24-25 January 2011. IFAD organised an International Conference on “New Directions for Smallholder Agriculture” in Rome, Italy to discuss the future of some 500 million smallholders. In much of Africa and South Asia, small farms still account for the largest share of agricultural output.
The conference was an opportunity to examine various options facing the smallholders; what support can be extended to them and by whom; how far can they really become the engine for sustainable development of developing countries. It was also an opportunity to learn from each other, compare and contrast successes and see what institutional, political and economic support is needed to ensure a better future for the smallholders, within and outside agriculture.
Papers presented at the conference focused on regional diversities and the technical, financial and institutional environments which will determine their future. Will the smallholders survive in the future in the way we envisage today? What should be the new directions if they are to change to accommodate changing global environment?
Some interesting background papers:
- Financing smallholder farmers and rural entrepreneurs in the Near East and North Africa by Thierry Mahieux, Omer Zafar, and Mylène Kherallah
- Sub-Saharan Africa: The state of smallholders in agriculture by Geoffrey Livingston, Steven Schonberger and Sara Delaney
- The Ethiopian experience on micro insurance by Nahu-Senaye Araya, CEO, Nyala Insurances
New realities, new challenges:
new opportunities for tomorrow's generation
The Rural Poverty Report 2011 provides a coherent and comprehensive look at rural poverty, its global consequences and the prospects for eradicating it.
Released on 6 December 2010, the report contains updated estimates by IFAD regarding how many rural poor people there are in the developing world, poverty rates in rural areas, and the percentage of poor people residing in rural areas.

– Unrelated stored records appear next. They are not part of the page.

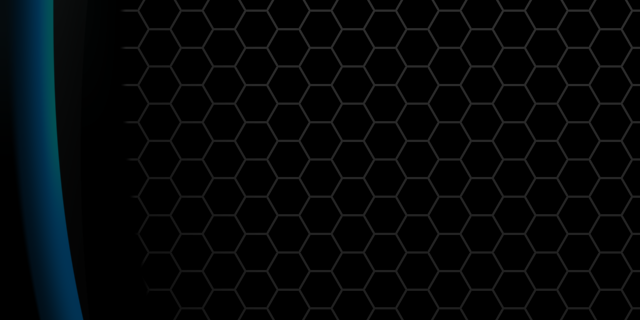
Give the GLSL for this background, as a Shadertoy shader.

```glsl
// Dark honeycomb mesh beside a curved, glowing blue band on black.

// Signed distance to the nearest edge of a flat-topped hexagon tiling,
// growing from zero on the edges to height / 2 at the cell centres.
float hexEdgeDistance(vec2 p, float height) {
    vec2 period = height * vec2(1.7320508, 1.0);
    vec2 a = mod(p + 0.5 * period, period) - 0.5 * period;
    vec2 b = mod(p, period) - 0.5 * period;
    vec2 q = abs(dot(a, a) < dot(b, b) ? a : b);
    return 0.5 * height - max(q.y, dot(q, vec2(0.8660254, 0.5)));
}

// Antialiased step: 0 left of the edge, 1 right of it.
float softStep(float edge, float x, float blur) {
    return smoothstep(edge - blur, edge + blur, x);
}

void mainImage(out vec4 fragColor, in vec2 fragCoord) {
    vec2 p = fragCoord / iResolution.y;
    float pixel = 1.0 / iResolution.y;
    float down = clamp(1.0 - p.y, 0.0, 1.0);
    float bend = pow(down, 2.4);

    // Honeycomb, dimmer towards the lower left and cut along a curve
    float edgeDistance = hexEdgeDistance(p - vec2(0.8008, 0.6761), 0.11628);
    float line = 1.0 - softStep(0.0034, edgeDistance, 0.75 * pixel);
    float meshMask = softStep(0.383 + 0.1 * bend, p.x, 0.012);
    float meshLight = mix(0.125, 0.19, p.y);
    meshLight *= mix(mix(0.75, 0.5, down), 1.0, smoothstep(0.38, 0.95, p.x));
    vec3 color = vec3(line * meshMask * meshLight);

    // Faint shade between the panel and the mesh
    float shade = (1.0 - smoothstep(0.25, 0.39, p.x)) * smoothstep(0.5, 1.0, p.y);
    color += vec3(0.008, 0.018, 0.018) * shade;

    // Grey panel with a shallow curved right side
    float panelEdge = 0.252 + 0.1 * (down - 0.47) * (down - 0.47);
    vec3 panel = mix(vec3(0.018), vec3(0.045, 0.055, 0.055), p.y * p.y);
    panel *= mix(1.0, 0.65, smoothstep(0.17, 0.27, p.x));
    color = mix(panel, color, softStep(panelEdge, p.x, pixel));

    // Dim glow left of the band
    float bandRight = 0.1667 + 0.094 * bend;
    float bandLeft = 0.036 + 0.09 * bend;
    vec3 outer = vec3(0.02, 0.045, 0.055) * smoothstep(0.45, 1.0, p.y);
    color = mix(outer, color, softStep(bandRight, p.x, pixel));

    // Blue band, brightening to a teal rim that fades downwards
    float across = clamp((p.x - bandLeft) / (bandRight - bandLeft), 0.0, 1.0);
    vec3 band = mix(vec3(0.005, 0.065, 0.11), vec3(0.005, 0.23, 0.38),
                    smoothstep(0.0, 0.9, across));
    band *= mix(0.85, 1.0, p.y);
    float rim = smoothstep(0.6, 1.0, across) * smoothstep(0.2, 0.65, p.y);
    band = mix(band, vec3(0.01, 0.32, 0.33), rim);
    float bandBlur = mix(0.003, 0.02, p.y) + pixel;
    float bandMask = softStep(bandLeft, p.x, bandBlur)
                   * (1.0 - softStep(bandRight, p.x, pixel));
    color = mix(color, band, bandMask);

    fragColor = vec4(color, 1.0);
}
```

Download the report
Electronic version (3.9MB)
Print version (5.0MB)